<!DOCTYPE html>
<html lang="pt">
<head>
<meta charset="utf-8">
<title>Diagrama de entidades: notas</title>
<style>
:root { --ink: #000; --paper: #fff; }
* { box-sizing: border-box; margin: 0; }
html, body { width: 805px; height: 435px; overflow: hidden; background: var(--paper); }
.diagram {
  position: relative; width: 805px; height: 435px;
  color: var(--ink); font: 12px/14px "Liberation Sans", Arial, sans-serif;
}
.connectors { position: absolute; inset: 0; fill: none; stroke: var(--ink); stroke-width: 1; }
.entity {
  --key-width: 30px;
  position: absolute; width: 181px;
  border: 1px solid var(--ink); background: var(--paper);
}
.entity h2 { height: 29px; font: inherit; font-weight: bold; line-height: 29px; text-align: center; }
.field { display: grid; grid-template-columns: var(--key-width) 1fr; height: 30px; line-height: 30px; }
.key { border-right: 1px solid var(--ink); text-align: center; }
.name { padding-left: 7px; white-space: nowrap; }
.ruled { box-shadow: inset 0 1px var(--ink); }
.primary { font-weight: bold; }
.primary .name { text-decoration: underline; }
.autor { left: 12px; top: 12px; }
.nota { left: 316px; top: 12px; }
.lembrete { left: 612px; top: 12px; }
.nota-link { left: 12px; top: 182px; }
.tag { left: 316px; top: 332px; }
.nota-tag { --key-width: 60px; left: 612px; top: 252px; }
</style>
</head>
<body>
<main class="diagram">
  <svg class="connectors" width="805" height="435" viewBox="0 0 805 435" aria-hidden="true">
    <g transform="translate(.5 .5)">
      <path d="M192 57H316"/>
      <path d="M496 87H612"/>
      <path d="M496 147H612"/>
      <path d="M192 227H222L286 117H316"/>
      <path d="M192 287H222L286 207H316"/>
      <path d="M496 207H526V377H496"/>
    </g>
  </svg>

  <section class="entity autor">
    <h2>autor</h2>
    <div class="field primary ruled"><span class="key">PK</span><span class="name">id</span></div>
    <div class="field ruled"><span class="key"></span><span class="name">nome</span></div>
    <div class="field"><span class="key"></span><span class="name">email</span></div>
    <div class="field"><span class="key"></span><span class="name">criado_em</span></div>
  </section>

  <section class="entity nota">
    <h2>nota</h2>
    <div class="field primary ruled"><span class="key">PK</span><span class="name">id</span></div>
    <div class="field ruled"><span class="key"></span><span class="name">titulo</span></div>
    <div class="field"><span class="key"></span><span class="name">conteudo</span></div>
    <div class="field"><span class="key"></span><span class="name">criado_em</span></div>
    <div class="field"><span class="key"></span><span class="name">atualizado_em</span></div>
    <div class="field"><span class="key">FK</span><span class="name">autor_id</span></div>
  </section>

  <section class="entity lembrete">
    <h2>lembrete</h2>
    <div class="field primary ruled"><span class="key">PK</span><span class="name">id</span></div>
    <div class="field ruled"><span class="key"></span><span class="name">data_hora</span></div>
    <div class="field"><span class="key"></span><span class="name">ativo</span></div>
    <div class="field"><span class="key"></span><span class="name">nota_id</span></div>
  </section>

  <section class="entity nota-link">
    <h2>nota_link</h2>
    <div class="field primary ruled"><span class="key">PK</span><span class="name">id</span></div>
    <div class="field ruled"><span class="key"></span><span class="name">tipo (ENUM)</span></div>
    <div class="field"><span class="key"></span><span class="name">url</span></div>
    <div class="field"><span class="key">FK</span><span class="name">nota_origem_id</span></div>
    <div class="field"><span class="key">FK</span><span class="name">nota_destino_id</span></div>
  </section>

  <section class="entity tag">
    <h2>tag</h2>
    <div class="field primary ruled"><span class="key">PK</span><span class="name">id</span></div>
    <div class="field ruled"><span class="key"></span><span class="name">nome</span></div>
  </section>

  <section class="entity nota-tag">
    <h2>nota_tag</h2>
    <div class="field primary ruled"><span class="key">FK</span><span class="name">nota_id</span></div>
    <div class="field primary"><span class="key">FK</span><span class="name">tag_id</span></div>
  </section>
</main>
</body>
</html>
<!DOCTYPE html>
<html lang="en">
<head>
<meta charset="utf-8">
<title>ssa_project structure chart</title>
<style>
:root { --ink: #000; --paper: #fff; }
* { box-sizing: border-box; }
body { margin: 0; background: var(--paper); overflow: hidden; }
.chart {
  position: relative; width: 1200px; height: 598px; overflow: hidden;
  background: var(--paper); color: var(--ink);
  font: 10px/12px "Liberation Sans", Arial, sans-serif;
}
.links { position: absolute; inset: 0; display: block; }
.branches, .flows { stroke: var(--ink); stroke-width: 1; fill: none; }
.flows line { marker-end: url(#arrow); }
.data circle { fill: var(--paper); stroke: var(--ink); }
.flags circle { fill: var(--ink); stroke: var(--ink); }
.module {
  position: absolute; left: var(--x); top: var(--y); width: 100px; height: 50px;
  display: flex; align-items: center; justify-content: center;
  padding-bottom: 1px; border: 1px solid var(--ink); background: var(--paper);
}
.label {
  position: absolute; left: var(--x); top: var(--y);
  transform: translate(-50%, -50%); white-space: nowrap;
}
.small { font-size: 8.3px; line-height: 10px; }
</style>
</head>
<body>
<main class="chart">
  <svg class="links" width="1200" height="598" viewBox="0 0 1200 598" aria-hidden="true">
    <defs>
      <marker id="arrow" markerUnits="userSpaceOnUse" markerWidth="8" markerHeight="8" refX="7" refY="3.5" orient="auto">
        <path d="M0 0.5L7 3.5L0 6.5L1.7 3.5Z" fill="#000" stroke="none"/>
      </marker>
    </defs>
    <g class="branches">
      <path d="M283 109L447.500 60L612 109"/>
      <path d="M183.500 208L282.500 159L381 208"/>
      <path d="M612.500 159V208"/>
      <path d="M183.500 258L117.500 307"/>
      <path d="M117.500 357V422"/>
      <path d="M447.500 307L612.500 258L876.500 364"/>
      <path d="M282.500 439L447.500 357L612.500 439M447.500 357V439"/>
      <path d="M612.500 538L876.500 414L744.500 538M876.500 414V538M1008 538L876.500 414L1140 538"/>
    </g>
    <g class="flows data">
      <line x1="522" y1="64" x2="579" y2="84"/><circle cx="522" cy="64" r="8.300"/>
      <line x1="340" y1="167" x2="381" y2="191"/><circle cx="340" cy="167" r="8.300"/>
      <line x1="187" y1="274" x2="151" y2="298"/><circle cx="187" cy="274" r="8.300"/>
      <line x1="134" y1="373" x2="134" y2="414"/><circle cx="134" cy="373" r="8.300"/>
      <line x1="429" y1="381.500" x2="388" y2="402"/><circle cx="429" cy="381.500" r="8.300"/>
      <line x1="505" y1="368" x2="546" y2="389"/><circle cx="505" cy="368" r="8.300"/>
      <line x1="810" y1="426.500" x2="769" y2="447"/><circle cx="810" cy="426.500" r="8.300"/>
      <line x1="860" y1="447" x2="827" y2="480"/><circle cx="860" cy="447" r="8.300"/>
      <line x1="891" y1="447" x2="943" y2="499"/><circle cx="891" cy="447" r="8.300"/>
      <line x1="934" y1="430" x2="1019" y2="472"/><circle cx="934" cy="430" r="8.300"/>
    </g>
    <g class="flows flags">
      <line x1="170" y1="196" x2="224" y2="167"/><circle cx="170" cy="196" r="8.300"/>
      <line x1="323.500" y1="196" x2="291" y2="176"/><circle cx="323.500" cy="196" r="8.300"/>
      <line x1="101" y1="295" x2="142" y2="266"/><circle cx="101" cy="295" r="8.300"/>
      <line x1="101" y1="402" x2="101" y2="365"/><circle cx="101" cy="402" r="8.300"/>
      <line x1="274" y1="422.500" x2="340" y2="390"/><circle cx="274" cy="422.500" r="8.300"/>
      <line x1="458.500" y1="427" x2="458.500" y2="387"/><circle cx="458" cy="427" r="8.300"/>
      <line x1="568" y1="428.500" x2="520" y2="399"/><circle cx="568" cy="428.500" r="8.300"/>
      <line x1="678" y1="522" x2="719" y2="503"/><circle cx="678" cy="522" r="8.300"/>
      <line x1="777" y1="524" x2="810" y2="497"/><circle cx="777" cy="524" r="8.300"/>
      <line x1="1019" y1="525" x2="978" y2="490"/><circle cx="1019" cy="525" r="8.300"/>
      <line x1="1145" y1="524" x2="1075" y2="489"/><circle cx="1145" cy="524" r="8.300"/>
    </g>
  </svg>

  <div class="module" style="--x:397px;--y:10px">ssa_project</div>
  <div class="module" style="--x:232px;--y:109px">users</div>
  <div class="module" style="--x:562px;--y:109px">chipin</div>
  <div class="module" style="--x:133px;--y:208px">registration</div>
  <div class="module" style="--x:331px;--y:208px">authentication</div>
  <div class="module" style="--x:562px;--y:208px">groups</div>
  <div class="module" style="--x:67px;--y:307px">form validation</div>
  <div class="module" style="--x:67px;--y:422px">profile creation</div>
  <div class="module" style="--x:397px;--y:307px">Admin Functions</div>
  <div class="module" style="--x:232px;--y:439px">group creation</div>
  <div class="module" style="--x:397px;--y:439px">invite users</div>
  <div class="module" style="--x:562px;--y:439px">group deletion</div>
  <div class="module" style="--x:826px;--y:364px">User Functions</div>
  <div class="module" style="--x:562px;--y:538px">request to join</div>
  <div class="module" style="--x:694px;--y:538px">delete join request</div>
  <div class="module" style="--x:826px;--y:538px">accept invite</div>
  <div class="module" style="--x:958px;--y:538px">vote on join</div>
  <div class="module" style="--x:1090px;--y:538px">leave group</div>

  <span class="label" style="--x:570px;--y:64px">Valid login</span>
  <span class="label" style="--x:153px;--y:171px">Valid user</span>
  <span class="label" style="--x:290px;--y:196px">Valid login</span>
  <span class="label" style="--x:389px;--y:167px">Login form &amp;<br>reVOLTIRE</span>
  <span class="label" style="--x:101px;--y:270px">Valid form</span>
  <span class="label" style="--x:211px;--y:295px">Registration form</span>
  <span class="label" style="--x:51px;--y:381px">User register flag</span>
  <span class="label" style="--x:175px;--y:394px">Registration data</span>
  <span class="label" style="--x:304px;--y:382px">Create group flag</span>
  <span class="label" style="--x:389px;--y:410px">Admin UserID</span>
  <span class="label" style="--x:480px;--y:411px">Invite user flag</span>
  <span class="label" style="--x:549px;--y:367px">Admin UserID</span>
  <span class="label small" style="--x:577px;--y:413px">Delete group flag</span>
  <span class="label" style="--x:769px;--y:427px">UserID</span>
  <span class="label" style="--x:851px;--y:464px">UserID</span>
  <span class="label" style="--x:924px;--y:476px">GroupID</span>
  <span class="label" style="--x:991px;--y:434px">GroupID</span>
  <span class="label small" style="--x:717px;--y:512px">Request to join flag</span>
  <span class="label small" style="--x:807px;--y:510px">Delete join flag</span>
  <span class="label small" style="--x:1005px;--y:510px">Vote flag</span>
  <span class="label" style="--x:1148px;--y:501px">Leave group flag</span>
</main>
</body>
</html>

§ §

* Your goal: Using the listing above, gather each line that holds the string "paper" and copy it.

* Finished task:
:root { --ink: #000; --paper: #fff; }
html, body { width: 805px; height: 435px; overflow: hidden; background: var(--paper); }
  border: 1px solid var(--ink); background: var(--paper);
:root { --ink: #000; --paper: #fff; }
body { margin: 0; background: var(--paper); overflow: hidden; }
  background: var(--paper); color: var(--ink);
.data circle { fill: var(--paper); stroke: var(--ink); }
  padding-bottom: 1px; border: 1px solid var(--ink); background: var(--paper);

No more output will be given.